    Intelligence is the eyes and ears of headquarters. The SBU did the right thing by prohibiting the media from filming the sites where our missiles hit. We still allow this. They act according to the laws of war. We have not yet come to our senses. Many objects, both Ukrainian and Russian, have been known since the days of sharing pictures on the Internet. Previously, if you wanted, you could find your own on the Internet. And if so, then any object. And all the same, the main character in intelligence will remain a person.
  2. 0
    11 June 2024 15: 32
    We are forbidden to show it so that people don’t see anything, there are no losses, no shelling, we are advancing successfully. And the Ukrainians show, they especially like to show collapsed entrances.
  3. -1
    11 June 2024 18: 00
    With the development of technology, these analytical methods not only have not lost their relevance, but have begun to show absolutely fantastic results, which could only be dreamed of half a century ago.

    And armchair strategists continue to mumble that they “don’t know how to fight”, “but in the Second World War”, etc.
  4. 0
    11 June 2024 20: 00
    .. Many of those who took selfies from the front line and posted them publicly will no longer be able to do so

    well said, because you have to think!
  5. 0
    11 June 2024 22: 24
    OSINT investigators named the real irretrievable losses of the Ukrainian army. The irretrievable losses of the Ukrainian Armed Forces as of October 20, 2022 amounted to 402 people, of which 000 were killed.

    Such loss figures do not go anywhere. What kind of misinformation is this?
  6. 0
    11 June 2024 23: 22
    The irretrievable losses of the Ukrainian Armed Forces as of October 20, 2022 amounted to 402 people, of which 000 were killed. Losses among mercenaries and volunteers from Poland, the Baltic states, and Romania amounted to 387, of which 000 people were killed.

    And after

    The ratio of irretrievable losses of the military forces of Russia and Ukraine during the Northern Military District is approximately one to five, said Russian President Vladimir Putin.

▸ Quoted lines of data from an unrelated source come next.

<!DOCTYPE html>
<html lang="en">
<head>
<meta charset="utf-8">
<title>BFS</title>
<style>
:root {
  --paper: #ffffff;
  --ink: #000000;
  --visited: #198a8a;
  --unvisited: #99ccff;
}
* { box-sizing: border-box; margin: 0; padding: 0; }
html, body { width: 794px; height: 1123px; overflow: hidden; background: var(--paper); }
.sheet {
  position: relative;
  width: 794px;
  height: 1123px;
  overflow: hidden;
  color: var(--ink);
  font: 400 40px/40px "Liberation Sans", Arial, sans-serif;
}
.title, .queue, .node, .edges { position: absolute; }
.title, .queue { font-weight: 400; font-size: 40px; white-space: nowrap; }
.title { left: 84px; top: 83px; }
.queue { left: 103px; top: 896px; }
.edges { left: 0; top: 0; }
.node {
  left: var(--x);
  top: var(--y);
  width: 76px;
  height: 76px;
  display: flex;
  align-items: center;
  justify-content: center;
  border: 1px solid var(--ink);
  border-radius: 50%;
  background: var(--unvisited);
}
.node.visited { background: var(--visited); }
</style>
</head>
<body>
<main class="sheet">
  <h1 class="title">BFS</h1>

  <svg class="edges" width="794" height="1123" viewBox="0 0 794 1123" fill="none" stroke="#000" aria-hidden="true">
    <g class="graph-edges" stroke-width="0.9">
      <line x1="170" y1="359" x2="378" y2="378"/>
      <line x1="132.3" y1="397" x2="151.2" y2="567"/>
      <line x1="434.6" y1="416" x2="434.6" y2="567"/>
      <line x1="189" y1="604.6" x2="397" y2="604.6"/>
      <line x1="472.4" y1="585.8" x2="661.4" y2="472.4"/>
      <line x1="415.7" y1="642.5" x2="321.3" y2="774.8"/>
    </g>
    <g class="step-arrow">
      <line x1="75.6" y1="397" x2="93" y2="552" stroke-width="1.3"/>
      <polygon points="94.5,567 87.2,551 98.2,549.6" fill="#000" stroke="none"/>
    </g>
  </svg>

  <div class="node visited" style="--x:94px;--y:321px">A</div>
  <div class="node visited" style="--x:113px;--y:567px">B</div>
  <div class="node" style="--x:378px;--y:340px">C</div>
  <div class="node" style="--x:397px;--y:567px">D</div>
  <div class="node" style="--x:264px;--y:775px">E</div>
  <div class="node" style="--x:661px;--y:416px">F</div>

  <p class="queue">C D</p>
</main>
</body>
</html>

    Those. The Russian Federation has lost about 100 thousand soldiers over these two years.... Yeah...
  7. 0
    12 June 2024 09: 00
    I immediately remember that when Putin said “there won’t be” on TV,
    then Biden has already named the date.
    And “umbrellas” have been openly welded onto tanks for six months now, and this was openly covered in the official media.